Erica Abraham realized her life’s passion while picking Syrah grapes in a Fallbrook vineyard.
“Everything changed that day when I harvested my first 100 pounds of grapes,” she said. “I knew that morning standing in the vineyard that winemaking and grape-growing was what I wanted to do. It made my heart sing.”
On June 4, Abraham became the first graduate of Cuyamaca College’s groundbreaking viticulture apprenticeship program, the only program of its kind in California that equips students with a firm understanding about all aspects of wine production, from growing the grapes to pouring the drink.
“This program completely transformed my career path,” Abraham said moments before she accepted her California Division of Apprenticeship Standards certificate and trade card.
The 3,000 hours of training and 14.5 units of coursework has prepared Abraham for work as an independent consultant to a growing legion of wine makers in the region, including those who have turned to growing wine grapes as a hobby.
“There is a general lack of knowledge when it comes to things proper pruning techniques and pest management among backyard growers, and this kind of expertise can be very helpful,” she said.
Her new line of work is a long way from her previous job as a disability analyst for the state.
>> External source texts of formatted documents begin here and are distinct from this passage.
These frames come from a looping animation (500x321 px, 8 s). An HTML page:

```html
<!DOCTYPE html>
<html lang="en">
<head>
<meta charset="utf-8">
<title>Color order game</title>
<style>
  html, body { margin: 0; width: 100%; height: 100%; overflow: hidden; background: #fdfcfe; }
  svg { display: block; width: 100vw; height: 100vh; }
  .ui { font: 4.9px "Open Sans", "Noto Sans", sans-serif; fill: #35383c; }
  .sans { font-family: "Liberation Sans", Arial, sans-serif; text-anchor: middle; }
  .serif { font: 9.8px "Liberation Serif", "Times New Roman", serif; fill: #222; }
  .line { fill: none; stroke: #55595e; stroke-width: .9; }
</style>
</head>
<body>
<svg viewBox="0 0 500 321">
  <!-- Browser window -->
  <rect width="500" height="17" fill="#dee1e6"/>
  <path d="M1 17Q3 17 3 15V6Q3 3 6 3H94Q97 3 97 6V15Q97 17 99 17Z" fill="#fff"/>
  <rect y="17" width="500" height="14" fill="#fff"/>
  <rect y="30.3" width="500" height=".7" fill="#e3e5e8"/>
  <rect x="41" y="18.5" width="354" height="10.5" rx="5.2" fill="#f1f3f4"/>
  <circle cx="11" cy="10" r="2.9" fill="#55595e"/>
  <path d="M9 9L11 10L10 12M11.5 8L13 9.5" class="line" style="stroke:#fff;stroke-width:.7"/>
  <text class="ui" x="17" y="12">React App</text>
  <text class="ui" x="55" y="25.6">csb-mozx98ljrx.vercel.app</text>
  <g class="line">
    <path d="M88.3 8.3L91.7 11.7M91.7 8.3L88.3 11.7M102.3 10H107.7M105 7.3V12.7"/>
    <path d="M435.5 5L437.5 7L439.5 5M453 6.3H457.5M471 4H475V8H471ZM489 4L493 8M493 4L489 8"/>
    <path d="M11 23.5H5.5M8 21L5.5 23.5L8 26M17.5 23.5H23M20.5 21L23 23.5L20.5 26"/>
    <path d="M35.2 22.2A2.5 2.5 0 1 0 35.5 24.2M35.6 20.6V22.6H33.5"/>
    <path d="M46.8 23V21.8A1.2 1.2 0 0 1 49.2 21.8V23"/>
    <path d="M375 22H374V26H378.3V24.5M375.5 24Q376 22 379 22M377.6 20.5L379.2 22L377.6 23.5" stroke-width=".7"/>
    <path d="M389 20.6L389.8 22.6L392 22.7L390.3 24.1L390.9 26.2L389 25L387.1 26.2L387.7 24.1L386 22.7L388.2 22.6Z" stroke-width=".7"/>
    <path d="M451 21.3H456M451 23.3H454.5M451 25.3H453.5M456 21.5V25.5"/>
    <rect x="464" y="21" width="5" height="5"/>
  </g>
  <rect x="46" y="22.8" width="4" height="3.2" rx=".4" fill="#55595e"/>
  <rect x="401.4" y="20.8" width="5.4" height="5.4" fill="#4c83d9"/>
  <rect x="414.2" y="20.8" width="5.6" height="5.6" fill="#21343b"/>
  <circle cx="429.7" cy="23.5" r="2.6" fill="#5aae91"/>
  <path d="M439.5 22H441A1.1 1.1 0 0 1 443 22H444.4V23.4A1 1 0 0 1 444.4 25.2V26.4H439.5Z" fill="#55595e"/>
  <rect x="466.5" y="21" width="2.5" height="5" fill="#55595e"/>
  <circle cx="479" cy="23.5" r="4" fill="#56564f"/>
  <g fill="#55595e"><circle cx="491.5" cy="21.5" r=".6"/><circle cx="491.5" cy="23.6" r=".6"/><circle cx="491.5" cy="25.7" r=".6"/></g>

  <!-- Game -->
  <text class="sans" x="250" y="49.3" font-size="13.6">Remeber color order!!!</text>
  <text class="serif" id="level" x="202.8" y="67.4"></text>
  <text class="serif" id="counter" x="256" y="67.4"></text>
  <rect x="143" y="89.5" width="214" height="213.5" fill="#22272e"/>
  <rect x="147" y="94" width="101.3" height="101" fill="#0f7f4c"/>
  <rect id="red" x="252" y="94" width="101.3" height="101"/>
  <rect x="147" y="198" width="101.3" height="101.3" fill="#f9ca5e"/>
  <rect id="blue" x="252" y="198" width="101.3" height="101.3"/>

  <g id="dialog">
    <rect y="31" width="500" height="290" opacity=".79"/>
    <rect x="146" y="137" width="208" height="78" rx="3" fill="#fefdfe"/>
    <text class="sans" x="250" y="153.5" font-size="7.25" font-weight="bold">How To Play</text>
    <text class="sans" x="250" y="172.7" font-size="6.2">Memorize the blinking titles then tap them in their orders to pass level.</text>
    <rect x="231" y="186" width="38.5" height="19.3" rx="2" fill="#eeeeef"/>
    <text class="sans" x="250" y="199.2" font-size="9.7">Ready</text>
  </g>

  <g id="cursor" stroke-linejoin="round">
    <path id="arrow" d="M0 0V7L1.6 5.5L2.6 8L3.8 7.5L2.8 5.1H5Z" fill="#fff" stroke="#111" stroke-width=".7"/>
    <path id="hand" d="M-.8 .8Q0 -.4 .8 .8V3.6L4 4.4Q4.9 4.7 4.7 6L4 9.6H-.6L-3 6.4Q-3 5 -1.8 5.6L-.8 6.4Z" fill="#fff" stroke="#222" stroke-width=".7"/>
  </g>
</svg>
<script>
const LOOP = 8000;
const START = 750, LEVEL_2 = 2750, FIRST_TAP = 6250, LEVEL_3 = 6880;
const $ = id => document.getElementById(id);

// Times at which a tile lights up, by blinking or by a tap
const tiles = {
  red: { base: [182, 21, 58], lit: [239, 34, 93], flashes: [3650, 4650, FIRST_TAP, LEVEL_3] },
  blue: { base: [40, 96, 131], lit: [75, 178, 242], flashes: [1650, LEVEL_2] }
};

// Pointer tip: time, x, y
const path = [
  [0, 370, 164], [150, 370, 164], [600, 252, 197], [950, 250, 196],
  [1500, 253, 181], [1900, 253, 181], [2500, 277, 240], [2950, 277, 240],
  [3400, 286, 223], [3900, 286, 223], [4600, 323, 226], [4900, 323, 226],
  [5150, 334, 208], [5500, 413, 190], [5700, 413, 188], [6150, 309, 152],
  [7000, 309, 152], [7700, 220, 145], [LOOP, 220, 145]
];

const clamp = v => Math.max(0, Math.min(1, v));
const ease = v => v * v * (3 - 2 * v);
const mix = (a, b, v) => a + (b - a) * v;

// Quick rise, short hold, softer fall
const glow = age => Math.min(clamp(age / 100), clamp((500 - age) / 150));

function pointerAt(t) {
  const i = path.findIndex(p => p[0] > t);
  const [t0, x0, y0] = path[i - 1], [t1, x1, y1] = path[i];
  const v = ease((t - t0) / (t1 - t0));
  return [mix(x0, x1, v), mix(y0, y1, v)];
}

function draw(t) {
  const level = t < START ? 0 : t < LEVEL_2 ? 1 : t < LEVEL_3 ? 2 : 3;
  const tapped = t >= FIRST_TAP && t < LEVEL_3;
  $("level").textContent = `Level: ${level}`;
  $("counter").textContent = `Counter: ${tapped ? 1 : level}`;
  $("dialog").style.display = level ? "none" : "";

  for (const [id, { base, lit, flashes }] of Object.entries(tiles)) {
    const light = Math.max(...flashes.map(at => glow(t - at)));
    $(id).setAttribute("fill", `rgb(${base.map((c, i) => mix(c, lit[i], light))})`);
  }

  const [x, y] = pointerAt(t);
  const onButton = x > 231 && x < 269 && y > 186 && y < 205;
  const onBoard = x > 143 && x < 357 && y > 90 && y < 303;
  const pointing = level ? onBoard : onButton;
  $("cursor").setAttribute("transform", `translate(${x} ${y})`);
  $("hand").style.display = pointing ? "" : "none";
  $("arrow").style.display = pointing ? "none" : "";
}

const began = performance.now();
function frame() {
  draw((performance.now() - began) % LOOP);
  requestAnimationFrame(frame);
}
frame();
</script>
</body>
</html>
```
Abraham, who has a bachelor’s degree in psychology, spent more than two decades with the Disability & Adult Programs division with the California Department of Social Services, where she spent her days contacting attorneys, doctors and petitioners to review medical evidence and adjudicate disability claims.
During her off hours, Abraham’s interest began turning to wine and winemaking, an interest that led her to the small Fallbrook vineyard to harvest some 100 pounds of grapes for her first “Grape to the Bottle” experience.
That was followed by further developing her palate at wine tastings and making her first barrel of Petit Verdot. When Abraham decided to take the plunge and change careers in July 2016, Cuyamaca College was in the process of launching its new viticulture apprenticeship program. She was the first to enroll.
“I have absolutely no regrets at all,” said Abraham, a San Diego resident. “You can learn a lot when you learn as you go, but you pick up so much more in a structured environment like this. The people at the wineries who work with Cuyamaca College not only gave me the experience I needed, but they served as invaluable mentors, too.”
The viticulture apprenticeship program, bolstered this spring with the planting of a new half-acre vineyard at the Cuyamaca College campus, includes skills training in everything from soil analysis to pruning to irrigation management. Graduates of the program are set to work as vineyard managers, with vineyard management companies, or as consultants to boutique and private growers.
Job opportunities abound. There are nearly 140 wine producers in the region, and the California Centers for Excellence found that 22 percent of small, owner-operated wineries and vineyards have a hard time finding qualified candidates for open positions, which has prevented their business from growing. “This program has taught me tangible skills by people who are respected in the industry,” said Abraham. “I couldn’t be happier with the decision I made to switch careers and come to Cuyamaca College.”